Defendant Name: Knight Financial Products, LLC

Defendant Type: Subsidiary of Public Company
Public Company Parent: Citigroup Inc.
SIC Code: 6021
CUSIP: 17296742

Initial Case Details

Legal Case Name In the Matter of Knight Financial Products, LLC
First Document Date 04-Mar-2009
Initial Filing Format Administrative Action
File Number 3-13393
Allegation Type Broker Dealer

Violations Alleged

Section 11(b) Exchange Act; Rule 11b-1 Exchange Act


First Resolution Date 04-Mar-2009
Headline Total Penalty and Disgorgement

See Related Documents

Related Documents:
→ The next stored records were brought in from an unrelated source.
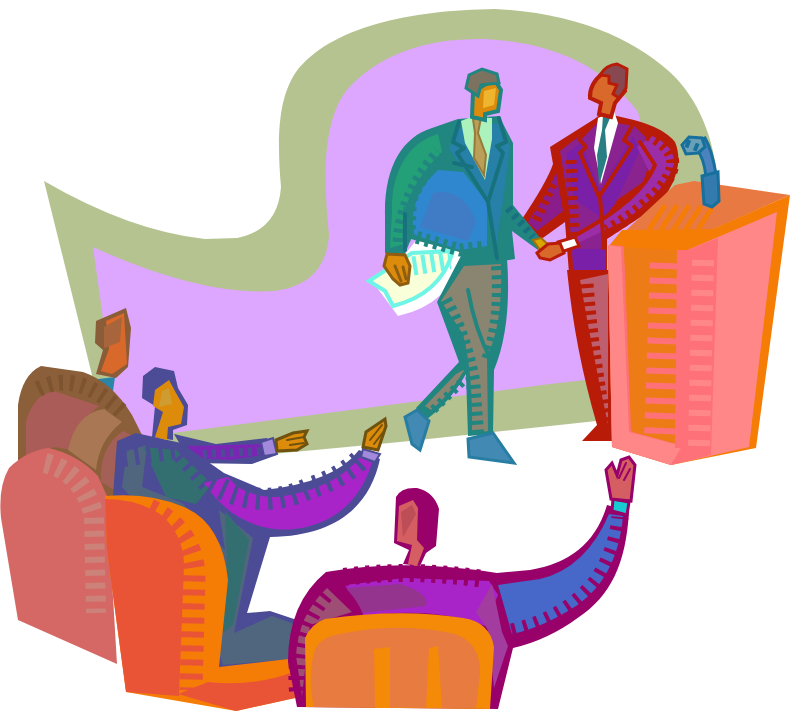
<!DOCTYPE html>
<html lang="en">
<head>
<meta charset="utf-8">
<title>Handshake at the podium</title>
<style>
:root{--sage:#b5c391;--lilac:#dda6ff;--teal:#218580;--blue:#2f87d0;--steel:#4289b3;--green:#24a078;--skin:#dc8b0b;--rust:#d9682b;--red:#b81c08;--plum:#8a1c8c;--violet:#7a1fa8;--orange:#f57c05;--coral:#ff7178;--pink:#ff8788;--indigo:#4c4c96;--magenta:#a824c9;--slate:#50667f;--brown:#8a5f3a;--clay:#a95c58;--rose:#d56765;--tomato:#e95437;--wine:#98006a;--amber:#f48a08}
html,body{margin:0;background:#fff;overflow:hidden}
svg{display:block;width:801px;height:723px}
.hatch{fill:none;stroke-dasharray:4 5}
.line{fill:none;stroke-linejoin:round;stroke-linecap:round}
</style>
</head>
<body>
<svg viewBox="0 0 801 723" role="img" aria-label="Two men shake hands beside a podium while a seated audience applauds">

<g id="backdrop">
<path fill="var(--sage)" d="M44 181Q130 231 205 239L237 238Q278 230 281 187C276 130 280 96 296 72C330 27 410 10 495 9C580 13 640 42 676 78C702 106 716 145 718 190L640 300L615 419L400 442L100 470L92 375Z"/>
<path fill="var(--lilac)" d="M93 247Q200 296 275 291Q326 284 329 235C324 185 321 125 346 91C380 52 430 38 485 39C560 43 606 70 638 112L660 200L620 376L550 384L180 432L120 440Z"/>
</g>

<g id="host">
<path fill="var(--red)" d="M567 270L612 270V441L582 441L597 425Q575 350 567 270Z"/>
<path fill="#bd5f6e" d="M580 280L608 274V424Q594 360 580 280Z"/>
<path class="hatch" stroke="var(--red)" stroke-width="15" d="M586 284Q592 360 605 425"/>
<path fill="var(--red)" d="M550 147L604 113L634 120Q664 128 675 142C684 163 674 188 656 207L607 239V273H569L565 222L540 240L520 222Q547 182 553 164Z"/>
<path fill="var(--plum)" d="M556 172L563 211L537 231L528 222Q550 190 556 172Z"/>
<path class="hatch" stroke="var(--red)" stroke-width="9" d="M553 184L535 223"/>
<path fill="#8a2390" d="M560 151L600 120L634 126L655 146L643 182L606 208L604 246L573 268L568 199Z"/>
<path fill="var(--violet)" d="M581 143L600 190L633 136L640 150L615 204L603 219L574 199L566 154ZM573 249H606V270H573Z"/>
<path fill="#9c2da8" d="M652 136Q675 146 674 164Q665 193 622 222L578 243L574 235Q635 207 650 173L637 147Z"/>
<path class="hatch" stroke="var(--red)" stroke-width="13" d="M648 134Q681 151 670 174Q658 200 607 231"/>
<path class="hatch" stroke="var(--red)" stroke-width="11" d="M571 160L574 240"/>
<path class="line" stroke="var(--red)" stroke-width="4" d="M599 118L579 139L586 147L580 153L599 197L632 146L624 140L633 124M600 197L604 248M640 142L655 165Q642 199 576 235"/>
<path fill="#fff" d="M598 118L614 111L618 123L601 184L594 148Z"/>
<path fill="#287e83" d="M603 115L610 118L605 130L607 157L599 186L597 155L602 130Z"/>
<path fill="var(--rust)" stroke="var(--red)" stroke-width="4" d="M603 73L620 69L625 91L615 103L611 117L599 114L601 103L590 98Q589 84 603 73Z"/>
<path fill="#874852" stroke="var(--red)" stroke-width="3" d="M600 75Q606 65 617 64L627 69L626 88L619 98L613 94L617 85L609 83V76Z"/>
</g>

<g id="podium">
<path fill="#e87942" d="M675 185L694 181L790 195L714 229L608 247Z"/>
<path fill="var(--orange)" d="M608 247L622 230L713 229L790 195L756 448L671 465L612 447Z"/>
<path fill="var(--pink)" d="M685 251L777 212L749 447L671 465Z"/>
<path fill="var(--coral)" d="M608 245L624 246L633 432L684 446L685 251L718 238L711 455L671 465L612 447Z"/>
<path fill="var(--pink)" d="M608 245L621 247L629 432L682 446L671 465L612 447Z"/>
<path fill="#ed7c17" d="M624 247L685 251L684 446L631 431Z"/>
<path fill="none" stroke="var(--coral)" stroke-width="32" stroke-dasharray="6 9" d="M666 263L660 440"/>
<path fill="none" stroke="var(--coral)" stroke-width="10" d="M682 250L680 448"/>
<path fill="none" stroke="var(--pink)" stroke-width="22" stroke-dasharray="6 9" d="M703 260L699 448"/>
<path class="line" stroke="var(--orange)" stroke-width="5" d="M664 207L650 228M676 207L662 228M688 207L674 229M700 208L686 229M711 209L699 228"/>
<g id="microphone" stroke="#176f9b" stroke-width="3">
<path fill="#4a83bd" d="M696 142L705 138Q712 150 716 174L706 177Q704 157 696 149Z"/>
<path fill="#6aa0b7" d="M682 145L689 137L702 138L705 147L698 153L686 154Z"/>
<path fill="#337bae" d="M702 176L718 172L719 201L712 207L704 204Z"/>
</g>
<path class="hatch" stroke="#176f9b" stroke-width="8" d="M686 143L701 149"/>
</g>

<g id="guest">
<path fill="#fff" d="M417 239L463 253Q452 304 398 316L378 289Z"/>
<path fill="#f8ffd9" stroke="#6ff5e5" stroke-width="4" d="M412 253L453 251Q441 294 393 306L385 291L369 281Z"/>
<path class="hatch" stroke="#6ff5e5" stroke-width="19" d="M413 266L450 260"/>
<path fill="var(--teal)" d="M463 252L507 258Q512 327 494 370L493 434L468 436L466 374Q448 405 424 421L416 408L459 362L437 302Z"/>
<path fill="#8a8570" d="M464 266L501 264Q503 325 487 356L488 431L472 433Q473 373 463 334L441 301ZM456 374L465 369Q449 396 431 410L425 406Z"/>
<path class="hatch" stroke="var(--teal)" stroke-width="14" d="M445 300Q464 334 473 380L477 433M498 266Q502 320 488 360"/>
<path class="hatch" stroke="var(--teal)" stroke-width="9" d="M462 382L430 413"/>
<path class="line" stroke="var(--teal)" stroke-width="4" d="M468 290Q475 330 491 360"/>
<path fill="var(--steel)" stroke="#287da3" stroke-width="3" d="M405 417L417 410L429 421L420 450L412 444ZM468 439L493 433L514 463L469 457Z"/>
<path fill="var(--teal)" d="M458 119L499 116L513 143V205L541 239L538 250L512 231L515 259L497 262L411 239L404 256L385 253V215C384 168 402 137 432 128Z"/>
<path fill="var(--green)" d="M392 212C391 173 407 143 438 134L442 152Q413 180 405 210L404 244L390 248Z"/>
<path fill="var(--blue)" d="M438 170L463 172L487 202V246L460 250L414 235Q407 198 438 170Z"/>
<path fill="#3f7cc5" d="M433 193Q464 187 476 222L468 241L420 227Z"/>
<path fill="#2680a7" d="M458 128L501 123L510 146L503 201L495 252L489 205L449 149Z"/>
<path class="hatch" stroke="var(--teal)" stroke-width="15" d="M400 242Q403 194 440 153"/>
<path class="hatch" stroke="var(--teal)" stroke-width="13" d="M410 207L409 235L460 250L486 247"/>
<path class="hatch" stroke="#186f82" stroke-width="8" d="M508 208L533 237"/>
<path class="line" stroke="#17727e" stroke-width="4" d="M459 122L453 142L464 148L457 153L488 202L503 153L497 146L506 142L499 118M488 202L497 258M454 163L472 167M405 214L405 250"/>
<path fill="#acf2bd" d="M461 121L471 117L492 118L492 139L485 180L465 143Z"/>
<path fill="#bb9e57" stroke="#947b3c" stroke-width="2" d="M473 119L481 118L478 133L486 155L484 175L474 158L475 133Z"/>
<path fill="var(--skin)" stroke="var(--teal)" stroke-width="4" d="M473 92L494 79L501 90L498 111L485 114V120L472 117Z"/>
<path fill="#7b725f" stroke="var(--teal)" stroke-width="3" d="M466 88L469 75L482 69L497 74L499 83L481 85L478 96Z"/>
<path fill="#efb52e" d="M484 91L496 88L494 105L483 108Z"/>
<path fill="var(--skin)" stroke="#8f5d12" stroke-width="3" d="M387 254L405 255L410 266L408 283L400 285L393 279L384 266Z"/>
<path class="line" stroke="#8f5d12" stroke-width="3" d="M395 266L401 281M403 267L406 279"/>
</g>

<g id="handshake">
<path fill="#fff" stroke="var(--red)" stroke-width="3" d="M558 242L575 237L579 246L561 252Z"/>
<path fill="#d9a500" stroke="#a46f08" stroke-width="2" d="M533 240L541 238L552 248L543 254Z"/>
<path fill="var(--rust)" stroke="var(--red)" stroke-width="3" d="M537 253L548 244L560 243L564 253L550 260L540 258Z"/>
</g>

<g id="listener-back">
<path fill="#2b85a6" d="M90 380L115 377L112 398L90 393Z"/>
<path fill="#8a5c37" d="M96 321L126 308L131 328L128 367L116 378L96 374L103 350L95 343Z"/>
<path fill="var(--rust)" d="M106 321L124 313L127 364L112 374L101 371L109 349Z"/>
<path fill="#a8653b" d="M104 327L122 317L120 342L104 348Z"/>
<path fill="var(--brown)" d="M18 464V405Q22 375 41 366L83 372Q112 382 132 415L145 441L115 510L60 500Z"/>
<path fill="var(--clay)" d="M26 460V421Q34 394 54 391L99 406Q78 421 77 451L54 447Z"/>
<path fill="#a97753" d="M68 450Q76 413 104 409L122 422Q99 440 96 470Z"/>
<path fill="#a45f56" d="M101 482Q99 447 123 431L139 439L116 453L114 490Z"/>
<path fill="none" stroke="#7d5330" stroke-width="16" stroke-dasharray="4 7" d="M38 389Q78 369 122 412"/>
</g>

<path id="chair-rose" fill="var(--rose)" d="M18 620L1 518Q-2 487 9 468Q26 451 48 448Q77 454 98 476L107 496L117 664Z"/>
<path fill="none" stroke="#cc8179" stroke-width="20" stroke-dasharray="6 7" d="M45 463Q83 472 94 516L96 613"/>

<g id="listener-clapping">
<path fill="var(--indigo)" d="M174 434L216 444L267 438L277 455L252 464L191 463Z"/>
<path fill="#7c25b4" d="M187 446L262 444L263 455L230 460L198 458Z"/>
<path class="hatch" stroke="var(--indigo)" stroke-width="8" d="M203 454L263 451"/>
<path fill="#a389dc" stroke="var(--indigo)" stroke-width="2" d="M261 442L273 438L277 454L264 456Z"/>
<path fill="var(--skin)" stroke="#70520f" stroke-width="3" d="M276 440L293 433L307 431L304 437L307 444L297 450L277 451Z"/>
<path class="line" stroke="#70520f" stroke-width="2" d="M287 440L304 437M290 445L304 443"/>
<path fill="var(--indigo)" d="M113 496L117 441L136 433L181 443L224 473L264 490Q335 482 359 450L380 459C370 505 338 536 270 537L247 613L270 611L297 620L293 660L220 668L150 590Z"/>
<path fill="var(--slate)" d="M122 487L127 451L147 445L142 487L182 503L225 550L219 510L253 538L234 633L272 616L294 624L288 659L223 665L190 560Z"/>
<path fill="#336f70" d="M143 447L176 450L212 484L196 504L166 497ZM225 511L249 540L233 625L218 636L227 560Z"/>
<path fill="none" stroke="var(--indigo)" stroke-width="18" stroke-dasharray="4 8" d="M123 458L177 450L209 486"/>
<path fill="var(--magenta)" d="M204 483L228 477Q242 497 278 497Q335 489 360 457L372 463Q360 501 330 518C286 541 235 530 204 483Z"/>
<path fill="none" stroke="var(--indigo)" stroke-width="22" stroke-dasharray="4 8" d="M211 483Q260 512 309 488Q343 478 364 456"/>
<path fill="#a389dc" stroke="var(--indigo)" stroke-width="2" d="M363 449L380 454L375 462L361 457Z"/>
<path fill="var(--skin)" stroke="#70520f" stroke-width="3" d="M363 447L366 432L385 419L386 426L378 450Z"/>
<path class="line" stroke="#70520f" stroke-width="2" d="M370 440L382 425M374 444L384 431"/>
<path fill="var(--indigo)" d="M143 376L155 367L174 371L178 388L188 405L187 425L173 430V440L152 437L155 406L142 398Z"/>
<path fill="var(--skin)" d="M155 390L169 380L176 393L184 407L181 424L168 427L167 440L155 437L163 412L153 406Z"/>
<path fill="#ce9c31" d="M162 391L169 388L172 404L159 407Z"/>
</g>

<g id="chair-orange">
<path fill="var(--orange)" d="M105 496Q150 492 184 507Q222 523 228 580L219 667L288 659L299 681L295 698L236 711L126 692L107 550Z"/>
<path fill="var(--tomato)" d="M105 499Q137 499 160 514Q183 533 184 564L179 696L126 692L107 550Z"/>
<path fill="var(--tomato)" d="M178 694L208 682Q255 687 296 671L295 698L236 711Z"/>
<path fill="none" stroke="var(--tomato)" stroke-width="23" stroke-dasharray="6 8" d="M149 510Q191 530 194 574L191 690"/>
</g>

<g id="listener-waving">
<path fill="var(--wine)" d="M297 707L288 662Q288 603 326 572Q405 558 497 573L530 570Q591 560 607 505L629 511C626 565 610 596 579 617Q548 640 513 648L498 709Z"/>
<path fill="#9e4d75" d="M302 696L296 656Q298 615 327 588L352 612L310 625Z"/>
<path fill="var(--magenta)" d="M345 585L404 578L489 581L498 595L485 626Q435 606 361 616Z"/>
<path fill="#95348f" d="M347 588L400 584Q430 593 426 606L362 613Z"/>
<path fill="#a23c9f" d="M492 584L502 632L508 646L494 688L488 630L476 612Z"/>
<path fill="none" stroke="var(--wine)" stroke-width="18" stroke-dasharray="4 7" d="M298 691Q293 625 331 588M344 577Q409 568 484 579"/>
<path class="line" stroke="var(--wine)" stroke-width="7" d="M330 582Q350 592 360 616"/>
<path fill="#4767c9" d="M498 585L540 579Q586 568 609 514L623 516C619 561 601 589 576 606Q542 628 512 634Z"/>
<path fill="none" stroke="var(--wine)" stroke-width="17" stroke-dasharray="4 8" d="M512 632Q568 619 598 580Q617 550 620 517"/>
<path fill="#18cbd2" stroke="var(--wine)" stroke-width="3" d="M613 499L629 502L627 515L612 511Z"/>
<path fill="#d45e62" stroke="var(--wine)" stroke-width="3" d="M611 499L606 470L612 463L617 475L621 460L629 457L635 465L631 501Z"/>
<path class="line" stroke="var(--wine)" stroke-width="2" d="M619 478L626 463M624 480L630 469"/>
<path fill="var(--wine)" d="M396 497Q401 487 417 488Q434 492 439 509L436 546L426 553L420 566L403 564L409 550L394 543Z"/>
<path fill="#d45e62" d="M399 506L413 500L418 508L417 540L424 548L417 566L408 564L412 545L397 541Z"/>
<path fill="#bd4d57" d="M401 512L412 505L416 514L403 537Z"/>
</g>

<g id="chair-amber">
<path fill="var(--amber)" d="M306 707L305 638Q311 624 325 619Q401 608 463 618Q490 622 494 647L490 709Z"/>
<path fill="#e77b40" d="M314 707Q307 676 315 650Q321 636 345 633Q402 622 455 634Q480 643 480 672L476 708Z"/>
<path fill="var(--amber)" d="M374 649L390 647V708H375ZM429 648L438 646L442 708H426Z"/>
</g>
</svg>
</body>
</html>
34-59504 04-Mar-2009 Administrative Proceeding
Order Instituting Administrative and Cease-and-Desist Proceedings, Making Findings, and Imposing Remedial Sanctions and a Cease-and-Desist Order Pursuant to Sections 15(b)(4) and 21C of the Securities Exchange Act of 1934
On March 4, 2009, the SEC instituted settled administrative and cease-and-desist proceedings stating: "This matter involves violations by KFP of its basic obligation as a specialist to serve public customer orders over its own proprietary interests. As a specialist firm on each of the Exchanges,2 KFP had a general duty to match executable public customer or “agency” buy and sell orders and not to fill customer orders through trades from the firm’s own account when those customer orders could be matched with other customer orders. From 1999 through 2004 (the “Relevant Period”), KFP violated this obligation by filling orders through proprietary trades rather than through other customer orders, thereby causing customer orders to be disadvantaged by approximately $1.7 million."
2009-42_3-13393 04-Mar-2009 Press Release--Administrative Proceeding
SEC Charges 14 Specialist Firms for Improper Proprietary Trading
The SEC stated that: "[It] brought enforcement actions against 14 specialist firms for unlawful proprietary trading on several regional and options exchanges. The firms agreed to settle the SEC's charges by collectively paying nearly $70 million in disgorgement and penalties. The SEC charged the specialist firms for violating their fundamental obligation to serve public customer orders over their own proprietary interests by "trading ahead" of customer orders, or "interpositioning" the firms' proprietary accounts between customer orders."